When a company generates a large amount of free cash flow it can reinvest the money in the business, which can result in potential future higher profits, it can share the profits with the shareholders by paying dividends or it can buyback outstanding shares of common stock.
Company share buyback programs can be a plus for shareholders because they end up owning a bigger portion of the company and it is a taxfree transaction compared to dividend payments which are a taxable event for the receiver. Although in the surface share buybacks might seem to be a good decision from the perspective of the investor, you should analyze why the company is repurchasing the shares to make sure it is in the best interests of shareholders and not being done to “hide” something else.
If the share buyback is done for either of the two following reasons it might raise a red flag for the investor:
To hide a poor employee option plan
A company may decide to repurchase common stock to avoid increasing the number of outstanding shares due to excessive stock options they are providing to their employees. But by doing so, the company ends up selling the shares at a low price (an option is valuable only when the price is lower than the stock price) and then buying shares back at a higher price. This is not the best use of the owners capital.
To boost some of key financial ratios

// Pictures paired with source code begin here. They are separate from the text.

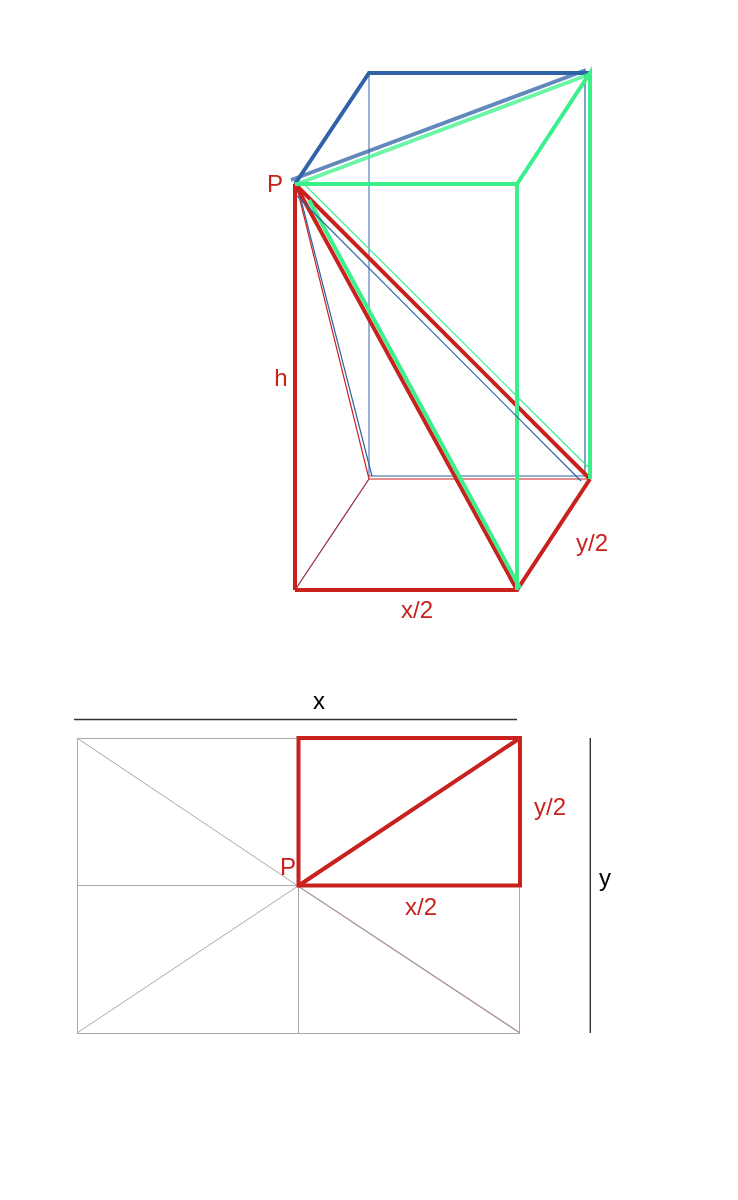
<!DOCTYPE html>
<html lang="en">
<head>
<meta charset="utf-8">
<title>Pyramid section in a prism</title>
<style>
:root { --red: #c9211e; --green: #3bf08a; --blue: #2f62a6; --grey: #a8a8a8; --ink: #000; --paper: #fff; }
html, body { margin: 0; }
body { background: var(--paper); }
.diagram { position: relative; width: 738px; height: 1200px; overflow: hidden; }
.lines { position: absolute; inset: 0; display: block; fill: none; }
.red { stroke: var(--red); }
.green { stroke: var(--green); }
.blue { stroke: var(--blue); }
.grey { stroke: var(--grey); }
.thick { stroke-width: 4; }
.thin { stroke-width: 1.2; }
.label { position: absolute; transform: translate(-50%, -50%); font: 24px/28px "Liberation Sans", Arial, sans-serif; color: var(--red); white-space: nowrap; }
.measure { color: var(--ink); }
</style>
</head>
<body>
<main class="diagram">
<svg class="lines" width="738" height="1200" viewBox="0 0 738 1200" role="img" aria-label="Prism divided into pyramids, with the base plan below">
  <g id="prism">
    <g class="thin">
      <path class="blue" stroke-opacity=".8" d="M369 73V476"/>
      <path class="blue" d="M369 476H585V73M298 188L372 476"/>
      <path class="red" d="M297 188L369 479H590"/>
      <path class="red" d="M369 479L295 590"/>
      <path class="blue" stroke-opacity=".3" d="M369 479L295 590"/>
    </g>
    <g class="thick">
      <path class="blue" d="M295 184L369 73H590"/>
      <path class="green" stroke-opacity=".75" d="M297 184L590 74"/>
      <path class="blue" stroke-opacity=".75" d="M291 180L586 70"/>
      <path class="red" d="M295 184V590M295 590H517L590 479"/>
      <path class="red" d="M295 184L590 479M295 184L517 590"/>
      <path class="green" d="M295 184H517L590 73V479M517 184V590"/>
      <path class="green" d="M309 200L520 588"/>
    </g>
    <path class="green thin" d="M302 182L590 469"/>
    <path class="blue thin" d="M297 196L581 481"/>
  </g>
  <g id="base-plan">
    <g class="grey" stroke-width="1">
      <path d="M298 738.5H77.5V1033.5H519.5V886M77 885.5H298M298.5 886V1033"/>
      <path d="M77 738L298 886L77 1033"/>
    </g>
    <line x1="298" y1="886" x2="520" y2="1033" stroke="#ad9292" stroke-width="1.4"/>
    <g class="red thick">
      <rect x="298.5" y="738" width="221.5" height="147.5"/>
      <line x1="298" y1="886" x2="520" y2="738"/>
    </g>
  </g>
  <path id="dimensions" stroke="#333" stroke-width="1.4" d="M74 719.5H517M590.3 738V1033"/>
</svg>
<span class="label" style="left:275px;top:184px">P</span>
<span class="label" style="left:281px;top:378px">h</span>
<span class="label" style="left:592px;top:543px">y/2</span>
<span class="label" style="left:417px;top:610px">x/2</span>
<span class="label measure" style="left:319px;top:701px">x</span>
<span class="label" style="left:550px;top:807px">y/2</span>
<span class="label" style="left:288px;top:867px">P</span>
<span class="label" style="left:421px;top:907px">x/2</span>
<span class="label measure" style="left:605px;top:878px">y</span>
</main>
</body>
</html>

The earnings per share (EPS) is one of the most important ratios because it is a measure of profit left for the shareholders. It is calculated by dividing the net income by the total number of outstanding shares. Even if the net income does not increase, by repurchasing shares, the company can boost this ratio. The net income of a company could be even going down from quarter to quarter but the EPS could be higher if the number of outstanding shares are reduced sufficiently due to the buyback. Another ratio that can be boosted by share buybacks is the P/E ratio which is the current share price divided by the annual EPS. The return on assets (ROA) which measures the ability of a company to turn assets into profits is boosted as well since assets will decrease due to the buyback. Last but not least, the return on equity (ROE) looks better because the share repurchase reduces the amount of owners equity.